Project description:Vaccine-induced immunity has been shown to alter the course of a respiratory syncytial virus (RSV) infection both in murine models and in humans. To elucidate which mechanisms underlie the effect of vaccine-induced immunity on the course of RSV infection, transcription profiles in the lungs of RSV-infected mice were examined by microarray analysis. Three models were used: RSV reinfection as a model for natural immunity, RSV challenge after formalin-inactivated RSV vaccination as a model for vaccine-enhanced disease, and RSV challenge following vaccination with recombinant RSV virus lacking the G gene (DeltaG-RSV) as a model for vaccine-induced immunity.
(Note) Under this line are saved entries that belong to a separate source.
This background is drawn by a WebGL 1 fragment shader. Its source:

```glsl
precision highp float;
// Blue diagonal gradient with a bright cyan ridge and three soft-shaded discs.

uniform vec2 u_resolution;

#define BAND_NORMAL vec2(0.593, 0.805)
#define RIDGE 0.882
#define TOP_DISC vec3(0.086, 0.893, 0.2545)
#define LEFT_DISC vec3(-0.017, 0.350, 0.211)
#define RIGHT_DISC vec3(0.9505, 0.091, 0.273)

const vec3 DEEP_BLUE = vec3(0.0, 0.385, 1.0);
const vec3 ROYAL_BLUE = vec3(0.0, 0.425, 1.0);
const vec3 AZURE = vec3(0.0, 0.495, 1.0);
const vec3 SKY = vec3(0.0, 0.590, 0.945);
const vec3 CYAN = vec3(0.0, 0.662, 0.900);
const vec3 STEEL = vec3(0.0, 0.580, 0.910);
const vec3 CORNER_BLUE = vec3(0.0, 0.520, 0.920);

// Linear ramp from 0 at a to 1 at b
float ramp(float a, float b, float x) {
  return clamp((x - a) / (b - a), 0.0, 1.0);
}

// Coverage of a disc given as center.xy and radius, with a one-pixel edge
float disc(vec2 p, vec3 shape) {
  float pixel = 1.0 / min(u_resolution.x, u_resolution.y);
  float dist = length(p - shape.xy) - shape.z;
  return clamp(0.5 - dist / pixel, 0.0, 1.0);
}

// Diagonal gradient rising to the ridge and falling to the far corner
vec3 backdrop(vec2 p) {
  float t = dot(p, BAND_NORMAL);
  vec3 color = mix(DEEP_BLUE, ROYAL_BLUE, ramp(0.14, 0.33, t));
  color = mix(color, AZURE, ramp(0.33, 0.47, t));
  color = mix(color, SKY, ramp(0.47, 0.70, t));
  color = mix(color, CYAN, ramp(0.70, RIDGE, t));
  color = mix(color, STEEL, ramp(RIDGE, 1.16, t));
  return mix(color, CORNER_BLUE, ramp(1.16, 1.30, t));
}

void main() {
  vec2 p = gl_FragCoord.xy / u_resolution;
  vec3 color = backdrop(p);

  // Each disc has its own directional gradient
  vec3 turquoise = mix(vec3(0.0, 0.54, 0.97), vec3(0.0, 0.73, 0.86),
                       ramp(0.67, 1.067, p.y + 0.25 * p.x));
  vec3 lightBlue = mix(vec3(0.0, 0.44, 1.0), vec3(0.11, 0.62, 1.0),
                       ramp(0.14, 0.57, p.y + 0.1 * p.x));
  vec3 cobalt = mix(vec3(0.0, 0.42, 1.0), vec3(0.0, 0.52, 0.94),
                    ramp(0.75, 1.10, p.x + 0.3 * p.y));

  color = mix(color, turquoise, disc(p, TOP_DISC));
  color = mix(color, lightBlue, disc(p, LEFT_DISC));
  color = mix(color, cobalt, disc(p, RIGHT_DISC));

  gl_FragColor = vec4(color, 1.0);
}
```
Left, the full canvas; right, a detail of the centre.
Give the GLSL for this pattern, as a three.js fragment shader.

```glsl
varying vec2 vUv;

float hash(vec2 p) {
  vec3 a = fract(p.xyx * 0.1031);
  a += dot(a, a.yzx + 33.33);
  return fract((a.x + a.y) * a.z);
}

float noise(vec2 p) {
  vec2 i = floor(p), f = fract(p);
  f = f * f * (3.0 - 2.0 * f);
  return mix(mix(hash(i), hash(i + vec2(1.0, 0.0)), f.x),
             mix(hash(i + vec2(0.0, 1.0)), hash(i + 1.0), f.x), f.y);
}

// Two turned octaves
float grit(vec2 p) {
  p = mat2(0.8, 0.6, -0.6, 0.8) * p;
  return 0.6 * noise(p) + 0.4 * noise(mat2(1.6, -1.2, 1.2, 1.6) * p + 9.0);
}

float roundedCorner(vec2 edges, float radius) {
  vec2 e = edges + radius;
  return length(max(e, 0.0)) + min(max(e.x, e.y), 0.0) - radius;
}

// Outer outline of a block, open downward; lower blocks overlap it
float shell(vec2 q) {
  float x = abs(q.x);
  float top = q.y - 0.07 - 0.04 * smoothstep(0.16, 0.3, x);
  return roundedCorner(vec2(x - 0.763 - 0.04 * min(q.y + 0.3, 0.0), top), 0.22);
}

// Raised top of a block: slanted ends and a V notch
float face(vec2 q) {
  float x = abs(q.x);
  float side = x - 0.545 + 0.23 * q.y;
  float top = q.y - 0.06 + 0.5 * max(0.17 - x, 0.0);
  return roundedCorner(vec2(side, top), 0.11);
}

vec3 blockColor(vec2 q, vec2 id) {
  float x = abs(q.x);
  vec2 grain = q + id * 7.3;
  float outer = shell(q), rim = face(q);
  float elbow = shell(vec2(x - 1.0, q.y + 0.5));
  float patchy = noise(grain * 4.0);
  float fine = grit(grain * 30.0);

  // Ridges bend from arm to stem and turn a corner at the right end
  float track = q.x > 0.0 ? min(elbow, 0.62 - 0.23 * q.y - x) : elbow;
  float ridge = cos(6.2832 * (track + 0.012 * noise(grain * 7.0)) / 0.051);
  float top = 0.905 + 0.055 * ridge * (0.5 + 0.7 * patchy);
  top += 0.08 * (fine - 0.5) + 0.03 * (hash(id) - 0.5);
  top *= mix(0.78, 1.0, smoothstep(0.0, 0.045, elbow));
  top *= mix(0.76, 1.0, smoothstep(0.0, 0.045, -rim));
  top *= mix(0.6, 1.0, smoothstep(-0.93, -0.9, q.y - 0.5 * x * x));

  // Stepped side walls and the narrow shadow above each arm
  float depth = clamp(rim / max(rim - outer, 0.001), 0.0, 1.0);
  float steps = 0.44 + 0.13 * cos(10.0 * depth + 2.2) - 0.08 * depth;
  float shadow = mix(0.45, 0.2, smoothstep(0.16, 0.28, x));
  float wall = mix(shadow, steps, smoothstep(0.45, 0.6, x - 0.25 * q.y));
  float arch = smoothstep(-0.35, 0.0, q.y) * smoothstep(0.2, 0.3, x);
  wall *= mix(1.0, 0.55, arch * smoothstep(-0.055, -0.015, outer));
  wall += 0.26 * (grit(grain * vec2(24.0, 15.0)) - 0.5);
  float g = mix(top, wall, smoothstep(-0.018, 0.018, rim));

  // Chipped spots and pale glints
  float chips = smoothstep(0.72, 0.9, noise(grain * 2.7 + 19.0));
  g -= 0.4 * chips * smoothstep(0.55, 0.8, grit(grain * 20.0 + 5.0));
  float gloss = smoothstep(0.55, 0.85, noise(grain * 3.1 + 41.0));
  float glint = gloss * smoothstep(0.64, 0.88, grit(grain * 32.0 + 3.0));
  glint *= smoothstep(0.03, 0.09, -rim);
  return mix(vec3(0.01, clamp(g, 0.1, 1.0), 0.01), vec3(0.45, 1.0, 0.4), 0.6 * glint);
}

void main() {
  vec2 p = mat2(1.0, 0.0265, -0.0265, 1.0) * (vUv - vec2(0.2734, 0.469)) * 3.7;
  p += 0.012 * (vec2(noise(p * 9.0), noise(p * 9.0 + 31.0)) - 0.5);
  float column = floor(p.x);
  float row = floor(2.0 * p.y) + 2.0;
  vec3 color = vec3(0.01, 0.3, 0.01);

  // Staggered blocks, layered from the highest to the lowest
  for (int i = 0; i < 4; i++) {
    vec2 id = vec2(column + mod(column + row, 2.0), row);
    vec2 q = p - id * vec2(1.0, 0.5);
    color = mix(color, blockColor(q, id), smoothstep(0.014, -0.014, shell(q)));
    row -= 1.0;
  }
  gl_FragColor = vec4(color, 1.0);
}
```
Gene transcription profiles, histopathology, and viral loads were analyzed at 1, 2, and 5 days after RSV challenge. On the first 2 days after challenge, all mice displayed an expression pattern in the lung similar of that found in primary infection, showing a strong innate immune response. On day 5 after RSV reinfection or after challenge following DeltaG-RSV vaccination, the innate immune response was waning. In contrast, in mice with vaccine-enhanced disease, the innate immune response 5 days after RSV challenge was still present even though viral replication was diminished. In addition, only in this group was Th2 gene expression induced. These findings support a hypothesis that vaccine-enhanced disease is mediated by prolonged innate immune responses and Th2 polarization in the absence of viral replication.
Project description:Respiratory syncytial virus (RSV) is the major cause of lower respiratory tract infections in infants and is characterized by pulmonary infiltration of B cells in fatal cases. We analyzed the B cell compartment in human newborns and identified a population of neonatal regulatory B lymphocytes (nBreg cells) that produced interleukin 10 (IL-10) in response to RSV infection. The polyreactive B cell receptor of nBreg cells interacted with RSV protein F and induced upregulation of chemokine receptor CX3CR1. CX3CR1 interacted with RSV glycoprotein G, leading to nBreg cell infection and IL-10 production that dampened T helper 1 (Th1) cytokine production. In the respiratory tract of neonates with severe RSV-induced acute bronchiolitis, RSV-infected nBreg cell frequencies correlated with increased viral load and decreased blood memory Th1 cell frequencies. Thus, the frequency of nBreg cells is predictive of the severity of acute bronchiolitis disease and nBreg cell activity may constitute an early-life host response that favors microbial pathogenesis.